Voichita's church could easily be mistaken for a life in another time and you imagine that in the past this was how the mentally ill might have been treated--with deadly treatments by well-meaning exorcists. Perhaps not in the too distant past, the mentally ill were considered witches. The poverty of Romania might be an excuse, but do we in America have a better answer? Studies about homelessness in America estimate that about 25 percent of the homeless have a serious mental illness.
The 2012 romantic comedy, "Silver Linings Playbook" tackled the issue of bipolar disorder and OCD. The main character, Pat (Bradley Cooper), has his family to fall back on. Evidence of the disorder in other family members shows that the problem may have been undiagnosed. Even with a loving family and friends, dealing with the mental illness isn't easy as "Silver Linings Playbook" reveals with good humor and a bit more optimism than most families have.
"Silver Linings Playbook" puts faith in oneself as being important as family.
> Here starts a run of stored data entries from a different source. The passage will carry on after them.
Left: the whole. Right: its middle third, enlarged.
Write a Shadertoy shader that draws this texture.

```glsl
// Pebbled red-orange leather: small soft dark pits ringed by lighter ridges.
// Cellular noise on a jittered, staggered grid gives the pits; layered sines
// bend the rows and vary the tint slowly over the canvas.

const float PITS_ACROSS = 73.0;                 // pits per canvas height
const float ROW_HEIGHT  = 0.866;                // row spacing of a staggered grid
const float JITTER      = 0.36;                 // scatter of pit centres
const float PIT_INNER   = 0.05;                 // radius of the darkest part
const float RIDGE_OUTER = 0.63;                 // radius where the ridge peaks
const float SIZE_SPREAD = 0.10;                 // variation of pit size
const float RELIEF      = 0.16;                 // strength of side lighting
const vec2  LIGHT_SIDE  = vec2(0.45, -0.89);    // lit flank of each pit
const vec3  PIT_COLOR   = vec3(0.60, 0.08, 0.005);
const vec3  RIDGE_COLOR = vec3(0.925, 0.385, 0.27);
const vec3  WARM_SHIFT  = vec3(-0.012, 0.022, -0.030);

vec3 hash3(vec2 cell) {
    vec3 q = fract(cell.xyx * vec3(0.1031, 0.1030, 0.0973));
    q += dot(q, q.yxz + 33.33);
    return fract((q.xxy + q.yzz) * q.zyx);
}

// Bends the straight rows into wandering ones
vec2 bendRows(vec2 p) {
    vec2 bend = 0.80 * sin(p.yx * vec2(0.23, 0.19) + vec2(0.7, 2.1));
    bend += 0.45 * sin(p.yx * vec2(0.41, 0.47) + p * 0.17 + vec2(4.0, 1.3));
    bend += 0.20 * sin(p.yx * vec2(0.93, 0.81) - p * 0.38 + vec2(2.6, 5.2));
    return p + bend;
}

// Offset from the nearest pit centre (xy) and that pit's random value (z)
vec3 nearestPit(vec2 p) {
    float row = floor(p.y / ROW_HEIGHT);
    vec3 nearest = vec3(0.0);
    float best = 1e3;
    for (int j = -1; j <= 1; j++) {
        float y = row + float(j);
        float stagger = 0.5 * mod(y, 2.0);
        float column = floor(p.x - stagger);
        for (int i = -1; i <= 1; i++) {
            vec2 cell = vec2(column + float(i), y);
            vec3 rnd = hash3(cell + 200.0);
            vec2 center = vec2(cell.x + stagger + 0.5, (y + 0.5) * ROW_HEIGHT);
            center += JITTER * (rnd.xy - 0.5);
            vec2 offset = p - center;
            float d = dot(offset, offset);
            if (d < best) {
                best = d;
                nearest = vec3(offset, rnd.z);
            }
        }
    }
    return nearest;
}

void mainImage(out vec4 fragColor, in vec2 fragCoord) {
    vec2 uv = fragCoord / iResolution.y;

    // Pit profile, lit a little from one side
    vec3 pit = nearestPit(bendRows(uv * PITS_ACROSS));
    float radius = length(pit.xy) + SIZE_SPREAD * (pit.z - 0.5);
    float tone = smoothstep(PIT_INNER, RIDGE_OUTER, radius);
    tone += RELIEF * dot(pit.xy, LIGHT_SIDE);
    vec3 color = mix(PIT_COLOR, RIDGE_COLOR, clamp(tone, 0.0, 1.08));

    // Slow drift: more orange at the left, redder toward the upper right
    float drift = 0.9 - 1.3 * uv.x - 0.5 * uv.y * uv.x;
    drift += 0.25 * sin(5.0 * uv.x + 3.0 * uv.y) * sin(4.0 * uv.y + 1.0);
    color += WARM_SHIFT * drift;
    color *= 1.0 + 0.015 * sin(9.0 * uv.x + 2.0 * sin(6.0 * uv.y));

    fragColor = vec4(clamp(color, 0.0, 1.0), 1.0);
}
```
In "Beyond the Hills," faith could be seen as the anchor that keeps Romania in the superstitious past, but would Voichita need her church and religious family if she had other avenues of economic hope, if she felt safe in the outside world of Romania?
Would the hospital have cared more if she was a man? That's not the feeling I got. The doctor seemed callous but not necessarily sexist.
"Beyond the Hills" is an unflinching look at poverty and mental illness, using a true event in a non-exploitive way. In Romanian with English subtitles at the Pasadena Laemmle Playhouse 7 beginning 15 March 2013.